» **What needs to be done**: Your answer should be every line of the records that contains the word "userSpaceOnUse", copied as it stands.

Top of Material shown

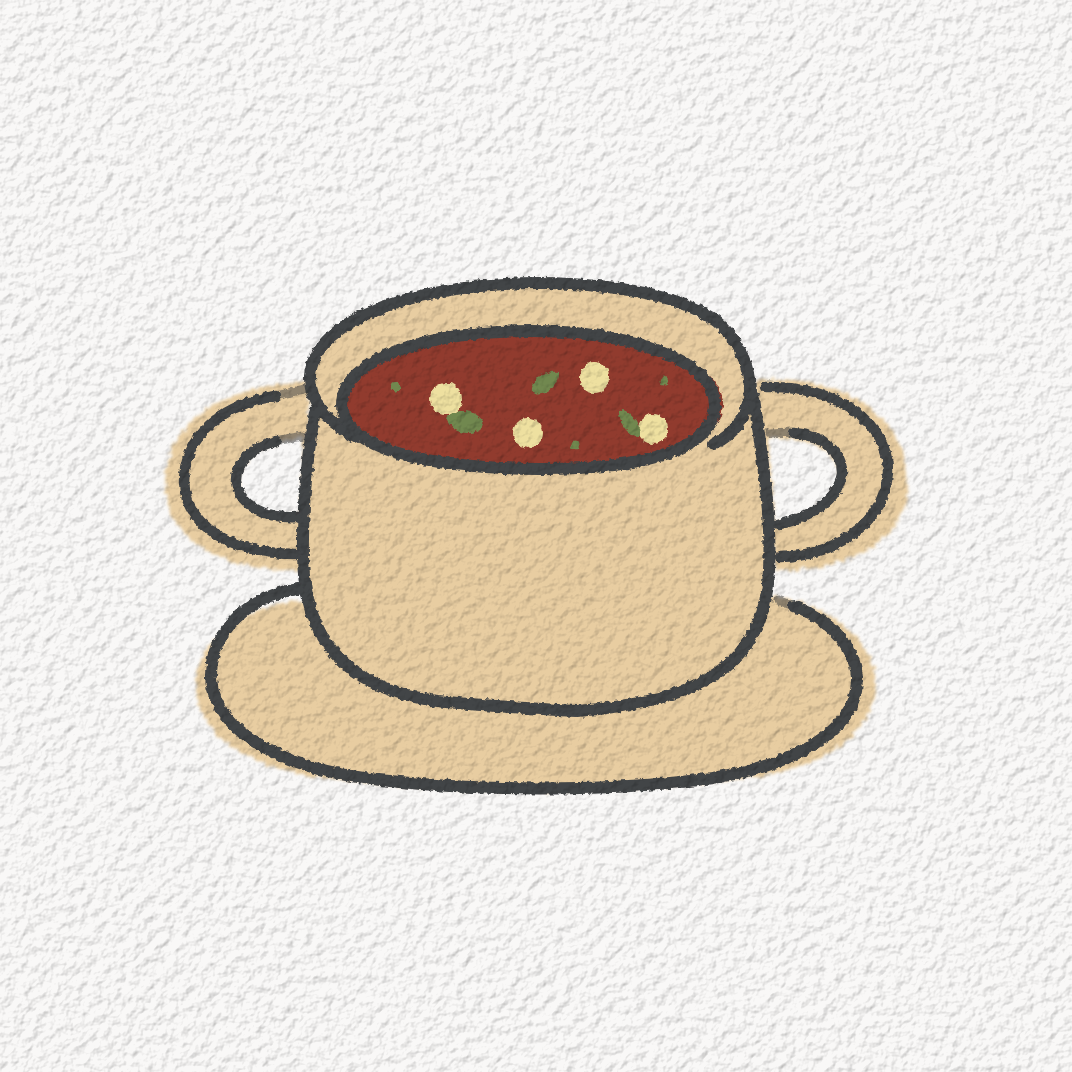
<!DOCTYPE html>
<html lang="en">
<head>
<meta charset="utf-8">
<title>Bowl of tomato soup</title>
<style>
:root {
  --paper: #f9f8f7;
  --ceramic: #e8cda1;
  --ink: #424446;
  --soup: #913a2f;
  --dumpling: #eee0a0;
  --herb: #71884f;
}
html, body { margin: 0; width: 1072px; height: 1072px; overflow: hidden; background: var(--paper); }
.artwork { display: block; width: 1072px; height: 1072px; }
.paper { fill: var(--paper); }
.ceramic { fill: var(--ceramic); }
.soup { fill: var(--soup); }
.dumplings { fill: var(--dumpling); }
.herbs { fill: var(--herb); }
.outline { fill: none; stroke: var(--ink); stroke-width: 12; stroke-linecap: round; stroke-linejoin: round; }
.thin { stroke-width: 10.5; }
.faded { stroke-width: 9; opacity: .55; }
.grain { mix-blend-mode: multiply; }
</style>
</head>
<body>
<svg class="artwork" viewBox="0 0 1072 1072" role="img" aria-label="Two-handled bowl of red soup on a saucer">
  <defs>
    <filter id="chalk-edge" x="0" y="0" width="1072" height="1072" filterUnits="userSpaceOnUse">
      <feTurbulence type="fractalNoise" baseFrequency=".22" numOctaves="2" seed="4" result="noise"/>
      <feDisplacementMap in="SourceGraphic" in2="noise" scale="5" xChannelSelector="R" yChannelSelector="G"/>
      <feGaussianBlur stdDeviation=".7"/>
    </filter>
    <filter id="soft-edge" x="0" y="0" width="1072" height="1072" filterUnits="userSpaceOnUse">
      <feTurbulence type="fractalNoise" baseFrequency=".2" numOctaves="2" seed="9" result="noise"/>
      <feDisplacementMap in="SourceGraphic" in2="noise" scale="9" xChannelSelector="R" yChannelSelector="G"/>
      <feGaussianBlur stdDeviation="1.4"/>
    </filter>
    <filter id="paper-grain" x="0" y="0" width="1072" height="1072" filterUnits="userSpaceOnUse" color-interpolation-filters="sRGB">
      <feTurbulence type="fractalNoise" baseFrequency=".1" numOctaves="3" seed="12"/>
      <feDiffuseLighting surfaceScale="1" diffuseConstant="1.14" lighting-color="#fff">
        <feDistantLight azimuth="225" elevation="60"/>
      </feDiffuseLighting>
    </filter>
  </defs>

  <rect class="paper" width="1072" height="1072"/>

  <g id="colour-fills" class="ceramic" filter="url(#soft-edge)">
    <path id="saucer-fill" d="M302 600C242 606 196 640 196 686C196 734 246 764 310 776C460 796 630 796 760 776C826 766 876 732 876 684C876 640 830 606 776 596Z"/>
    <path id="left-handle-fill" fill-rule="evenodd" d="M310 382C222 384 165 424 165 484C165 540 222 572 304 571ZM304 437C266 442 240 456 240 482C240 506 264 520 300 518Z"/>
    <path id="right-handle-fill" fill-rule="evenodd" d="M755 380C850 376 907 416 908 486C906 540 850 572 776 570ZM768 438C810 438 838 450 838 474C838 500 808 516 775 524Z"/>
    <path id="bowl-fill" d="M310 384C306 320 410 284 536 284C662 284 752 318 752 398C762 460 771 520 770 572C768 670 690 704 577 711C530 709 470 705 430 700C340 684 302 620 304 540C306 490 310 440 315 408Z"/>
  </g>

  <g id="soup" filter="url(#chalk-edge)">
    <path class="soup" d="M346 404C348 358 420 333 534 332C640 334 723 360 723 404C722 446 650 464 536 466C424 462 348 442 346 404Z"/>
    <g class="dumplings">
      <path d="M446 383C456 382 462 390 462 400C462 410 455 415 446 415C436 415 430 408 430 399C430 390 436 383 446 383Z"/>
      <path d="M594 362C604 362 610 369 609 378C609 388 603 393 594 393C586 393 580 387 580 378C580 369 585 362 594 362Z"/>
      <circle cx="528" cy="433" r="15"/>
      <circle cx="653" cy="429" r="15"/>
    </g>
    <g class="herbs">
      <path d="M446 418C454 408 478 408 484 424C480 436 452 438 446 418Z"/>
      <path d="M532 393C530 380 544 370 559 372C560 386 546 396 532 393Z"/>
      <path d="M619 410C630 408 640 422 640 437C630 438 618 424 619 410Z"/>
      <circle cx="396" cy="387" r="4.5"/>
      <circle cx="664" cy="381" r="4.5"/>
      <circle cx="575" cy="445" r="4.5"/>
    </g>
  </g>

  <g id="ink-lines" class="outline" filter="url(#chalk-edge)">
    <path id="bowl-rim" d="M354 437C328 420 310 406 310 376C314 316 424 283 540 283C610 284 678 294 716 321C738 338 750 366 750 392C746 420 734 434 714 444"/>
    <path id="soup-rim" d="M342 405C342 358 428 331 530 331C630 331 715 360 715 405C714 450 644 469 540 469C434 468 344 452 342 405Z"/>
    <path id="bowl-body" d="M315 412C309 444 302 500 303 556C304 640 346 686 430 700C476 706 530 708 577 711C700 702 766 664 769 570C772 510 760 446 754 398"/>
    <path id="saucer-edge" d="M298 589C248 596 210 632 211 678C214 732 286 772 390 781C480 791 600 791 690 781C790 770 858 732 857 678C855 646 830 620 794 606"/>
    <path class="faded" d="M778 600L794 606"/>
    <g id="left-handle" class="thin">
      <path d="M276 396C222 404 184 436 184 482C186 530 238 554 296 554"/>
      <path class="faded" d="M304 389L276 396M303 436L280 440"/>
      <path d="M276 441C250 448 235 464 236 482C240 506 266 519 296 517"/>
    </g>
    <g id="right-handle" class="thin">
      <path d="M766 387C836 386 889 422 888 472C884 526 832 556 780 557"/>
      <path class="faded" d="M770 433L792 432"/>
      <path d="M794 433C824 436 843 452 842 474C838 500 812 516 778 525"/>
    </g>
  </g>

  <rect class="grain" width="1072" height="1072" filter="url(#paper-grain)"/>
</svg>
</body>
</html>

Bottom of Material shown

» **Answer section**:
    <filter id="chalk-edge" x="0" y="0" width="1072" height="1072" filterUnits="userSpaceOnUse">
    <filter id="soft-edge" x="0" y="0" width="1072" height="1072" filterUnits="userSpaceOnUse">
    <filter id="paper-grain" x="0" y="0" width="1072" height="1072" filterUnits="userSpaceOnUse" color-interpolation-filters="sRGB">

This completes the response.